Now Patty was outside talking to the CPS worker. Patty lives next door. It's a rather complicated family. The baby belongs to Patty's boyfriend's teenage daughter. She visits next door sometimes, but I'm not totally sure of the living arrangements. Theirs is a case of "yours and mine," a forty-something couple living together with a gaggle of kids, ranging from ages seven or eight to fifteen or sixteen. I can't keep them all sorted out, but I think at least seven kids live next door. At one point, Patty had kicked out her boyfriend and his posse of offspring. Now, two weeks later, they're back together.
How can my fiction help them? How could a story help them? This is something I'm trying to figure out. I want to reach out somehow but they are a very proud family--their utilities have sometimes been shut off.
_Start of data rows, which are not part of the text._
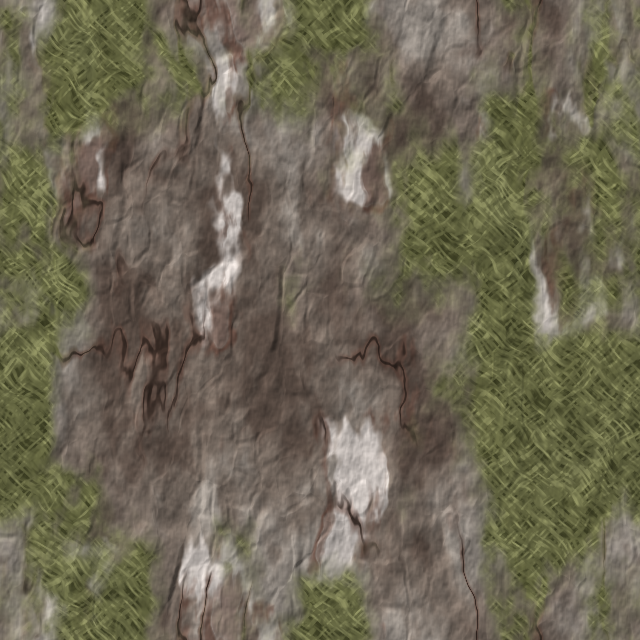
This texture is drawn by a Shadertoy shader. Its source:

```glsl
// Draws seamless weathered pine bark: flaky grey plates, rusty fissures, pale scars and moss.

// Colours
const vec3 BARK_DARK   = vec3(0.33, 0.28, 0.25);
const vec3 BARK_BROWN  = vec3(0.44, 0.395, 0.36);
const vec3 BARK_GREY   = vec3(0.55, 0.52, 0.49);
const vec3 SCAR_PALE   = vec3(0.75, 0.72, 0.70);
const vec3 RUST        = vec3(0.36, 0.25, 0.21);
const vec3 FISSURE     = vec3(0.17, 0.13, 0.11);
const vec3 MOSS_DARK   = vec3(0.21, 0.22, 0.11);
const vec3 MOSS_MID    = vec3(0.37, 0.38, 0.23);
const vec3 MOSS_LIGHT  = vec3(0.54, 0.55, 0.36);
const vec3 ALGAE       = vec3(0.42, 0.42, 0.32);

// Repeats across the canvas (whole numbers, so that everything wraps)
const vec2 WARP_FREQ    = vec2(8.0, 6.0);
const vec2 PLATE_FREQ   = vec2(10.0, 5.0);
const vec2 FLAKE_FREQ   = vec2(27.0, 16.0);
const vec2 GRAIN_FREQ   = vec2(14.0, 9.0);
const vec2 FISSURE_FREQ = vec2(9.0, 3.0);
const vec2 SCAR_FREQ    = vec2(9.0, 4.0);
const vec2 MOSS_FREQ    = vec2(6.0, 3.0);
const vec2 FIBRE_FREQ   = vec2(190.0, 64.0);

// Relief
const float WARP_AMOUNT  = 0.06;
const float PLATE_HEIGHT = 0.20;
const float FLAKE_HEIGHT = 0.09;
const float RELIEF       = 6.0;
const vec2  LIGHT_STEP   = vec2(-0.0012, 0.0018);

float hash(vec2 p) {
    return fract(sin(dot(p, vec2(127.1, 311.7))) * 43758.5453);
}

// Value noise that wraps after freq cells
float noise(vec2 uv, vec2 freq, float seed) {
    vec2 p = uv * freq, i = floor(p), f = p - i;
    f = f * f * f * (f * (f * 6.0 - 15.0) + 10.0);
    vec2 lo = mod(i, freq) + seed, hi = mod(i + 1.0, freq) + seed;
    return mix(mix(hash(lo), hash(vec2(hi.x, lo.y)), f.x),
               mix(hash(vec2(lo.x, hi.y)), hash(hi), f.x), f.y);
}

float fbm(vec2 uv, vec2 freq, float seed) {
    float sum = 0.0, amp = 0.5, total = 0.0;
    for (int octave = 0; octave < 5; octave++) {
        sum += amp * noise(uv, freq, seed);
        total += amp;
        amp *= 0.52;
        freq *= 2.0;
        uv += 0.137;
        seed += 7.31;
    }
    return sum / total;
}

// Wrapping cells: x = distance to the border, y = random value of the cell
vec2 cells(vec2 uv, vec2 freq, float seed) {
    vec2 p = uv * freq, i = floor(p), f = p - i;
    float nearest = 9.0, second = 9.0, id = 0.0;
    for (int y = -1; y <= 1; y++)
    for (int x = -1; x <= 1; x++) {
        vec2 offset = vec2(x, y), key = mod(i + offset, freq) + seed;
        vec2 point = offset + vec2(hash(key), hash(key + 41.7)) - f;
        float d = length(point);
        if (d < nearest) {
            second = nearest;
            nearest = d;
            id = hash(key + 83.9);
        } else second = min(second, d);
    }
    return vec2(second - nearest, id);
}

vec2 warp(vec2 uv) {
    return uv + WARP_AMOUNT * (vec2(fbm(uv, WARP_FREQ, 3.7), fbm(uv, WARP_FREQ, 19.3)) - 0.5);
}

float barkHeight(vec2 uv) {
    vec2 w = warp(uv);
    vec2 plate = cells(w, PLATE_FREQ, 5.3), flake = cells(w, FLAKE_FREQ, 11.9);
    return PLATE_HEIGHT * plate.y * smoothstep(0.0, 0.22, plate.x)
         + FLAKE_HEIGHT * flake.y * smoothstep(0.0, 0.30, flake.x)
         + fbm(uv, GRAIN_FREQ, 29.1);
}

// Short strands in three slanted directions; whole-number shears keep the wrap
float mossFibres(vec2 uv) {
    vec2 p = uv + 0.012 * vec2(noise(uv, vec2(30.0), 2.9), noise(uv, vec2(30.0), 8.3));
    float rising  = noise(vec2(p.x - p.y, p.y), FIBRE_FREQ, 47.1);
    float falling = noise(vec2(p.x + p.y, p.y), FIBRE_FREQ, 53.7);
    float flat_   = noise(vec2(p.x, p.y + p.x), FIBRE_FREQ.yx, 59.3);
    return mix(max(rising, falling), flat_, 0.35);
}

void mainImage(out vec4 fragColor, in vec2 fragCoord) {
    vec2 uv = fragCoord / iResolution.xy;
    vec2 w = warp(uv);

    // Directional light over the relief
    float height = barkHeight(uv);
    float slope = RELIEF * (height - barkHeight(uv + LIGHT_STEP));
    float light = 1.0 + clamp(slope, -0.42, 0.26);

    // Mottled bark
    float tone = fbm(w, vec2(11.0, 6.0), 61.3) + 0.25 * (height - 0.65);
    float speckle = fbm(uv, vec2(48.0, 36.0), 67.9);
    vec3 color = mix(BARK_DARK, BARK_BROWN, smoothstep(0.26, 0.46, tone));
    color = mix(color, BARK_GREY, smoothstep(0.46, 0.68, tone));
    color *= 0.80 + 0.40 * speckle;

    // Pale scars with rusty rims and streaks
    float scarField = fbm(w, SCAR_FREQ, 71.3);
    float scar = smoothstep(0.59, 0.66, scarField);
    float rim = smoothstep(0.53, 0.60, scarField) * (1.0 - scar);
    float streak = smoothstep(0.50, 0.66, fbm(w, vec2(24.0, 7.0), 79.1));
    color = mix(color, SCAR_PALE * (0.90 + 0.20 * speckle), scar * (1.0 - 0.65 * streak));
    color = mix(color, RUST, 0.75 * streak * max(rim, 0.6 * scar));

    // Upright broken fissures with a rusty border
    float crackLine = abs(fbm(w, FISSURE_FREQ, 83.3) - 0.5);
    float broken = smoothstep(0.44, 0.62, fbm(uv, vec2(7.0, 5.0), 89.7));
    float border = broken * (1.0 - smoothstep(0.010, 0.055, crackLine));
    float crack = broken * (1.0 - smoothstep(0.003, 0.017, crackLine));
    color = mix(color, RUST, 0.55 * border);
    color = mix(color, FISSURE, 0.85 * crack);
    color *= light;

    // Moss patches fading into a thin film of algae
    float mossField = fbm(w, MOSS_FREQ, 97.3) + 0.05 * border + 0.10 * (speckle - 0.5);
    float film = smoothstep(0.45, 0.59, mossField);
    float moss = smoothstep(0.53, 0.63, mossField);
    float fibre = mossFibres(uv) + 0.45 * (fbm(uv, vec2(20.0, 16.0), 103.1) - 0.5);
    vec3 mossColor = mix(MOSS_DARK, MOSS_MID, smoothstep(0.18, 0.55, fibre));
    mossColor = mix(mossColor, MOSS_LIGHT, smoothstep(0.55, 0.90, fibre));
    color = mix(color, ALGAE * light * (0.80 + 0.40 * speckle), 0.60 * film);
    color = mix(color, mossColor * mix(1.0, light, 0.5), 0.88 * moss);

    fragColor = vec4(clamp(color, 0.0, 1.0), 1.0);
}
```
Quite frankly, I'm tired. My husband and I know a couple who's needed much counseling and prayer in the past year, and I feel like I've been drained of what I have to give. The thought of pouring out to someone else makes me want to go into a corner and curl up.
Somehow writing with an audience "out there" in mind is easier (I know, I was talking about kicking cabinets the other day). But someone next door needs help, too.
Lately at church we've been talking about basic things. Prayer. Bible study. Fellowship. Service. I could simply tell Patty and Company, "Y'all need Jesus, " something which many who don't believe as I do might interpret as, "You need to go to church." But it's much more than that. I wouldn't dream of someone trying to seek answers from a group, or a "club." I can only tell her what Jesus has done for me and it's up to her what she does from there. Witnessing outright has never come easily for me, I'm sad to admit.
I can tell, too, that I need a recharge after the exhausting couple. No wonder Jesus was always going off to pray. People and their problems can suck the energy out of someone. I can't change people. I can't solve their problems for them. I can't "make" them believe. I can only learn to set boundaries and point them in the right direction (and keep writing).
*After writing this, I realize how voyeuristic I sound. But I'm a people watcher. I can't help it. Really. As much as they drive me nuts and I'd love to be a hermit sometimes, I do care about people.